Adams Papers
Documents filtered by: Author="Hellen, Walter" AND Recipient="Adams, John Quincy" AND Period="Madison Presidency"
sorted by: recipient
Stable but non-permanent link for this document:

From Walter Hellen to John Quincy Adams, 11 January 1811

Washington 11th: January 1811

My dear Sir

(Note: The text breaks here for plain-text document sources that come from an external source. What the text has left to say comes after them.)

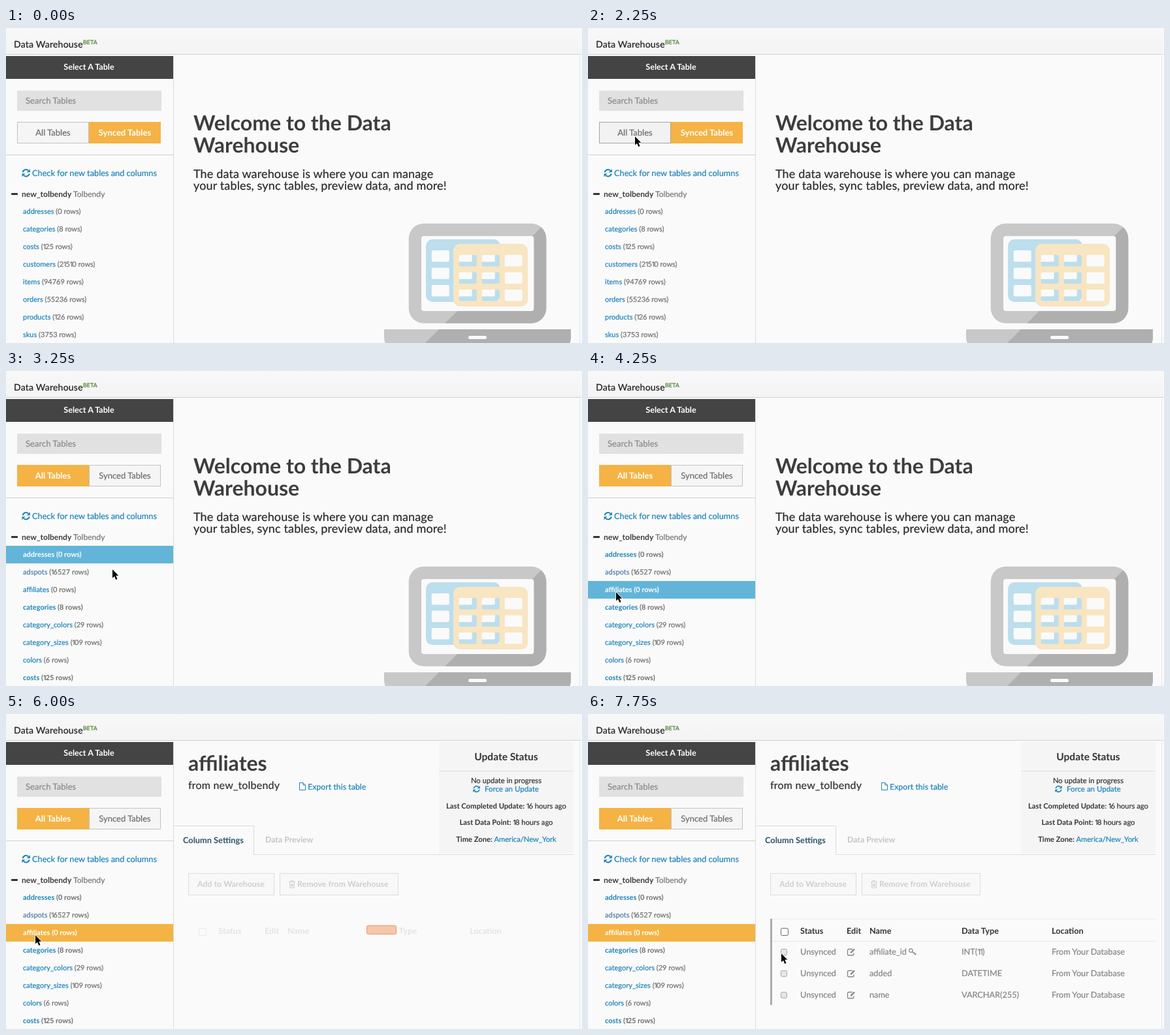
These frames come from a looping animation (882x483 px, 8 s). An HTML page:

```html
<!DOCTYPE html>
<html lang="en">
<head>
<meta charset="utf-8">
<title>Data Warehouse</title>
<style>
  html, body { margin: 0; width: 100%; height: 100%; overflow: hidden; background: #fafafa; }
  svg { display: block; }
  text {
    font-family: Lato, "Open Sans", sans-serif; white-space: pre; text-rendering: geometricPrecision;
    fill: currentColor; stroke: currentColor; stroke-width: .22px;
  }
  tspan { fill: currentColor; stroke: currentColor; }
  [font-weight="700"] { stroke-width: 0; }
  .one { font-family: Inter, sans-serif; font-size: .95em; letter-spacing: -.08em; }
</style>
</head>
<body>
<svg id="stage" width="882" height="483" viewBox="0 0 882 483"></svg>
<script>
const LOOP = 8000;
const INK = '#3d3d3f', GREY = '#6e6e6e', LINK = '#1d83ba', LINE = '#dcdcdc';
const GOLD = '#f4b344', SKY = '#62b5d8', PAPER = '#fafafa';

// Cursor tip: start time, x, y
const MOVES = [
  [750, 424, 219], [1000, 420, 224], [1250, 67, 171], [1500, 60, 172],
  [2000, 71, 165], [3000, 141, 209], [3250, 162, 303], [3500, 123, 337],
  [3750, 55, 337], [4000, 41, 338], [4250, 42, 338], [4750, 43, 338],
  [6000, 44, 338], [7000, 50, 338], [7250, 263, 327], [7500, 298, 350],
  [7750, 295, 366]
];

const SYNCED = [
  ['addresses', 0], ['categories', 8], ['costs', 125], ['customers', 21510],
  ['items', 94769], ['orders', 55236], ['products', 126], ['skus', 3753]
];
const ALL = [
  ['addresses', 0, 1], ['adspots', 16527], ['affiliates', 0], ['categories', 8, 1],
  ['category_colors', 29], ['category_sizes', 109], ['colors', 6], ['costs', 125, 1]
];

const rect = (x, y, w, h, fill, extra = '') =>
  `<rect x="${x}" y="${y}" width="${w}" height="${h}" fill="${fill}" ${extra}/>`;
const box = (x, y, w, h, fill, stroke, r = 0) =>
  rect(x + .5, y + .5, w - 1, h - 1, fill, `stroke="${stroke}" rx="${r}"`);
const text = (x, y, size, str, color = INK, weight = 400, extra = '') =>
  `<text x="${x}" y="${y}" font-size="${size}" color="${color}" font-weight="${weight}" ${extra}>${str}</text>`;
const mid = (x, y, size, str, color, weight) => text(x, y, size, str, color, weight, 'text-anchor="middle"');
const icon = (x, y, d, color, extra = '') =>
  `<path transform="translate(${x} ${y})" d="${d}" fill="none" stroke="${color}" ${extra}/>`;
const during = (on, off, body, extra = '') =>
  `<g data-on="${on}" data-off="${off}" ${extra}>${body}</g>`;
const ones = s => String(s).replace(/1/g, '<tspan class="one">1</tspan>');
const bold = s => `<tspan font-weight="700">${s}</tspan>`;
const tint = (s, color) => `<tspan color="${color}">${s}</tspan>`;

function refresh(x, y, scale) {
  const half = '<path d="M-5-1A5 5 0 0 1 3.6-3.6" fill="none" stroke="#1d83ba" stroke-width="2"/>' +
    '<path d="M6.2-6V-1H1.2Z" fill="#1d83ba"/>';
  return `<g transform="translate(${x} ${y}) scale(${scale})">${half}<g transform="rotate(180)">${half}</g></g>`;
}

// Sidebar
function row([name, count, strong], i, color) {
  const link = color || (name === 'adspots' ? '#4d7bab' : LINK);
  return text(26, 285 + i * 27, 11, `${tint(name, link)} (${ones(count)} rows)`,
    color || GREY, strong || color ? 700 : 400);
}
const list = rows => rows.map((r, i) => row(r, i)).join('');
const marked = (i, fill) => rect(0, 268 + i * 27, 256, 27, fill) + row(ALL[i], i, '#fff');

function tab(x, label, active, hover) {
  const shape = active ? rect(x, 144, 110, 33, GOLD)
    : box(x, 144, 110, 33, hover ? '#f2f2f2' : '#f5f5f5', hover ? '#a2a2a2' : '#c2c2c2');
  return shape + mid(x + 55, 165, 13, label, active ? '#fff' : GREY, active ? 700 : 400);
}
const tabs = (all, hover) => tab(17, 'All Tables', all, hover) + tab(127, 'Synced Tables', !all);

function sidebar() {
  return rect(256, 43, 1, 440, LINE) + rect(0, 43, 256, 35, '#444') +
    mid(127, 64, 12.6, 'Select A Table', '#fff', 700) +
    rect(17, 96, 221, 31, '#e1e1e1') + text(30, 116, 13.1, 'Search Tables', '#8a8a8a') +
    rect(0, 194, 256, 1, '#cfcfcf') +
    refresh(30.7, 222.3, 1) + text(40, 227, 12.75, 'Check for new tables and columns', LINK) +
    rect(8, 253, 10, 3, '#333', 'rx="1"') +
    text(24, 259, 12.1, bold('new_tolbendy') + tint(' Tolbendy', '#777')) +
    during(0, 2000, tabs(false)) + during(2000, 2500, tabs(false, true)) + during(2500, LOOP, tabs(true)) +
    during(0, 2500, list(SYNCED)) + during(2500, LOOP, list(ALL)) +
    during(3250, 3500, marked(0, SKY)) + during(3500, 4500, marked(2, SKY)) +
    during(4500, LOOP, marked(2, GOLD));
}

function header() {
  return '<linearGradient id="bar" x2="0" y2="1"><stop stop-color="#f8f8f8"/>' +
    '<stop offset="1" stop-color="#f4f4f4"/></linearGradient>' +
    rect(0, 0, 881, 40, 'url(#bar)') + rect(0, 40, 881, 1, '#cfcfcf') + rect(878, 43, 1, 440, '#e3e3e3') +
    text(12, 30, 14, 'Data Warehouse', '#2b2b2b', 500, 'letter-spacing=".2"') +
    text(118, 25, 9, 'BETA', '#47802f');
}

// Welcome screen
const round = (x, y, w, h, r) =>
  `M${x + r} ${y}h${w - 2 * r}a${r} ${r} 0 0 1 ${r} ${r}v${h - 2 * r}a${r} ${r} 0 0 1 ${-r} ${r}` +
  `h${2 * r - w}a${r} ${r} 0 0 1 ${-r} ${-r}v${2 * r - h}a${r} ${r} 0 0 1 ${r} ${-r}z`;

function sheet(x, y, fill) {
  let d = round(x, y, 114, 96, 10);
  for (let i = 0; i < 9; i++)
    d += round(x + 8.7 + i % 3 * 35, y + 17 + (i / 3 | 0) * 26.5, 27, 17.5, 2);
  return `<path d="${d}" fill="${fill}" fill-rule="evenodd"/>`;
}

function laptop() {
  const body = round(616.7, 299.7, 210.6, 153, 23) +
    'M579 462H865V474Q865 490 850 490H594Q579 490 579 474Z';
  return `<clipPath id="shade"><path d="M825 300H882V483H642Z"/></clipPath>` +
    `<path d="${body}" fill="#c8c8c8"/><path d="${body}" fill="#afafaf" clip-path="url(#shade)"/>` +
    rect(636, 319, 172.3, 115, PAPER, 'rx="4"') +
    sheet(643, 324, '#bcdeed') + sheet(685, 331, '#f8e5c2') +
    rect(708, 472, 28, 5, PAPER, 'rx="2.5"');
}

function welcome() {
  const gap = 'letter-spacing=".14"';
  return text(287, 156.7, 32, 'Welcome to the Data', INK, 700) + text(287, 190.7, 32, 'Warehouse', INK, 700) +
    text(287, 230, 18, 'The data warehouse is where you can manage', '#2b2b2b', 400, gap) +
    text(287, 248, 18, 'your tables, sync tables, preview data, and more!', '#2b2b2b', 400, gap) + laptop();
}

// Table page
function status() {
  const line = (y, label, value) => mid(766, y, 11.2, `${bold(label)} ${value}`, '#333');
  return rect(663, 43, 206, 170, '#f5f5f5') + rect(663, 87, 206, 1, '#e0e0e0') +
    mid(766, 71, 15.5, 'Update Status', '#333', 700) +
    mid(766, 106, 11.2, 'No update in progress', '#333') +
    refresh(720.5, 115, .85) + text(733, 119, 11.5, 'Force an Update', LINK) +
    line(145, 'Last Completed Update:', ones('16') + ' hours ago') +
    line(170, 'Last Data Point:', ones('18') + ' hours ago') +
    line(196, 'Time Zone:', tint('America/New_York', LINK));
}

function page(from, x) {
  return text(279, 87, 32, 'affiliates', INK, 700) +
    text(279, 115, 16, from, '#333', 400, 'letter-spacing=".2"') +
    icon(x - 13, 105, 'M.5.5H6L9.5 4V11.5H.5ZM6 .5V4H9.5', LINK) +
    text(x, 116, 12.4, 'Export this table', LINK) + status();
}

function settings() {
  const pale = '#cfcfcf';
  return rect(257, 171, 123, 1, LINE) + rect(379, 171, 1, 45, LINE) + rect(379, 215, 490, 1, LINE) +
    text(271, 198, 12.8, 'Column Settings', '#2b5468', 700) +
    text(397, 197, 12.3, 'Data Preview', '#c4c4c4', 700) +
    box(279, 244, 132, 34, '#f8f8f8', LINE) + text(293, 265, 12.4, 'Add to Warehouse', pale, 700) +
    box(419, 244, 182, 34, '#f8f8f8', LINE) + text(446, 265, 12.4, 'Remove from Warehouse', pale, 700) +
    icon(433, 255, 'M0 2.5H10M3 2V.5H7V2M1.5 3V11.5H8.5V3M3.5 5V10M5 5V10M6.5 5V10', pale);
}

const columns = () => box(295, 328, 12, 12, '#fff', '#666', 2) +
  [[325, 'Status'], [396, 'Edit'], [431, 'Name'], [572, 'Data Type'], [710, 'Location']]
    .map(([x, s]) => text(x, 337, 12.7, s, '#333', 700)).join('');

const loader = last => box(552, 324, 46, 14, '#f6c7ab', '#e79768', 2) +
  (last ? rect(583, 325, 14, 12, last) : '');

function columnRow([name, type], i) {
  const y = 369 + i * 33, grey = '#868686';
  return box(295, y - 9, 10, 10, '#e6e6e6', '#a8a8a8', 2) +
    text(325, y, 12.7, 'Unsynced', grey) +
    icon(397, y - 10, 'M8 1.5H2.5Q.5 1.5.5 3.5V9Q.5 11 2.5 11H8Q10 11 10 9V7.5M5 7.5L11 1.5', grey, 'stroke-width="1.3"') +
    icon(397, y - 10, 'M5.5 7L11 1.5', grey, 'stroke-width="2.4"') +
    text(431, y, 12.7, name, grey) + text(572, y, 12.7, ones(type), grey) +
    text(710, y, 12.7, 'From Your Database', grey);
}

function table() {
  const rows = [['affiliate_id', 'INT(11)'], ['added', 'DATETIME'], ['name', 'VARCHAR(255)']];
  return rect(279, 314, 3, 132, '#ababab') + rect(282, 314, 587, 1, '#ebebeb') +
    rect(282, 348, 587, 1, '#e4e4e4') + columns() + rows.map(columnRow).join('') +
    icon(491, 359, 'M3.5 1A2.7 2.7 0 1 1 3.4 1M5.5 5.5L11 10.5M8 8L9.5 6.5M10 9.8L11.5 8.3', '#868686', 'stroke-width="1.3"');
}

const stage = document.getElementById('stage');
stage.innerHTML = rect(0, 0, 882, 483, PAPER) + header() + sidebar() +
  during(0, 4500, welcome()) +
  during(4500, 6000, page('from', 355), 'transform="translate(-1)"') +
  during(6000, LOOP, page('from new_tolbendy', 462) + settings()) +
  during(6000, 6500, `<g opacity=".11">${columns()}</g>`) +
  during(6000, 6250, loader()) + during(6250, 6500, loader('#fae0d0')) +
  during(6500, LOOP, table()) +
  during(750, LOOP, '<path d="M1 1.2V14.4L4 11.7L6.3 16.9L8.5 15.9L6.3 10.8H10.3Z" fill="#000" stroke="#fff" ' +
    'stroke-width="1.6" paint-order="stroke" stroke-linejoin="round"/>', 'id="cursor"');

const timed = [...stage.querySelectorAll('[data-on]')];
const cursor = document.getElementById('cursor');
const start = performance.now();

function draw(t) {
  for (const g of timed)
    g.style.display = t >= +g.dataset.on && t < +g.dataset.off ? '' : 'none';
  const move = MOVES.filter(m => m[0] <= t).pop();
  if (move) cursor.setAttribute('transform', `translate(${move[1]} ${move[2]})`);
}

function tick(now) {
  draw(Math.max(0, now - start) % LOOP);
  requestAnimationFrame(tick);
}
draw(0);
requestAnimationFrame(tick);
</script>
</body>
</html>
```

However melancholy the occasion, my dear friend, yet I cannot refrain from imparting to you the Heart breaking circumstance, which it has been the Divine Will to cause to take place—Oh my dear Sir, I cannot find words to convey to you what my sufferings & feelings on this trying occasion are: You who are so completely competent to judge, can best tell when you are apprized it, has been the Will of the Almighty God to take from me my beloved Wife—Oh yes my dear Sir, that dear Woman, with whom I had so long & so happily lived is no more—This melancholy & very afflicting event took place on the 30th: Ulto.—It proceeded I incline to believe from a premature confinement—She was taken on the Wednesday night, & was not deliver’d till the Sunday following of a still born infant, & She poor dear Soul, never spoke afterwards—From my own ill state of Health, I cannot expect long to survive; but then my dear friend, what is to become of my poor dear little Children: I hope & I beg & entreat my dear Sir, that they may find a friend in You, and I flatter myself, that <your> both your dear wife & Kitty will be kind to them—they are fine promissing Children; John eleven years of age, next month, is a very fine Boy; my little Daughter Mary a little turn’d four years, is one of the sweetest little Angels you almost ever saw—& Thomas my youngest just turn’d two years, is an uncommonly fine Boy. Poor dear Babes, it <my> makes my very heart bleed when I see them—I however feel a great consolation in the reflection that you, & yours will be kind to them—As this will mostly likely convey you the first intelligence of this woful event, you will no doubt prepare your dear wife & Kitty for the shock <will> which it cannot do otherwise than occasion.—

I receiv’d the night before last your very friendly & highly esteemed favor of the 12/24 Oct. & also the copy of your letter of the 7th. August—and altho’ Mr Roberts the Gentleman by whom the original was entrusted, has been arrived for these two Months, yet I have not recd it, nor have I had a word from him concerning it—I wrote last night to Mr Buchanan, to make enquiry at Baltimore for it. I cannot my dear Sir, express to you how grateful I feel, for the Interest you have shewn, in my concerns—Mr Kettle I am sorry did not proceed to St. Petersbg. as was the original intention—He has disposed of most of the Property I entrusted in his care, & remitted the proceeds to Mr Murdoch of London; the balance he has left in the hands of Messr. Hotterman & Sons, of Gothenburgh—& has himself just return’d to Newbury Port—My other Adventures to Tonningen. I have not yet recd returns for the Property was safely Landed there, but under the present state of things, I fear it will turn out a very destructive business. As for future prospects or business, I have, as you may suppose thought but little of it for some time past; Shou’d my health hereafter permit (which I cannot expect) and it should be in my power to make another attempt, to try the Russian Market. I shall certainly avail myself of the House you have so friendly recommended.

Rumour says that you are to return to this Country next Summer; whether it is so or not, I cannot tell; I wish however if it is your desire, it may be so; it will give all your friends great pleasure to have you amongst <[. . .]> them, & none more so than myself—In a Political point of view, I think you ought by all means to be here next Fall, when the Election for President & vice President will, it is said certainly be fixed—you have been spoken of, to fill the vacancy occasion’d by the Death of Judge Cushion—Mr Lincoln, the formerly Atty Genl. is however appointed—Some of your friends say, that the intention was to have appointed you, in order, that you might not be in the way at the Fall Election—others of your friends wish you to be entirely disengaged should you return—whilst another story is, that, Mr Lincoln is to hold the Judgship until your return, when it is to be offered to you—these are the reports I hear circulated, and as they relate to you. I have thought it but right to communicate them—This is intended by Mr Ervin who is appointed Minister <& Emb> to Denmark & embarks immediately for Copenhagen—you no doubt will receive Dispatches from the Government by him—which will apprize you of every thing going on here.

We are thank Heaven all, as well as usual—I beg you will present my affectionate remembrance, to your Lady & Kitty, and I am my dear Sir / Your afflicted but ever faithful Servt.

Walter Hellen

MHi: Adams Papers.

Index Entries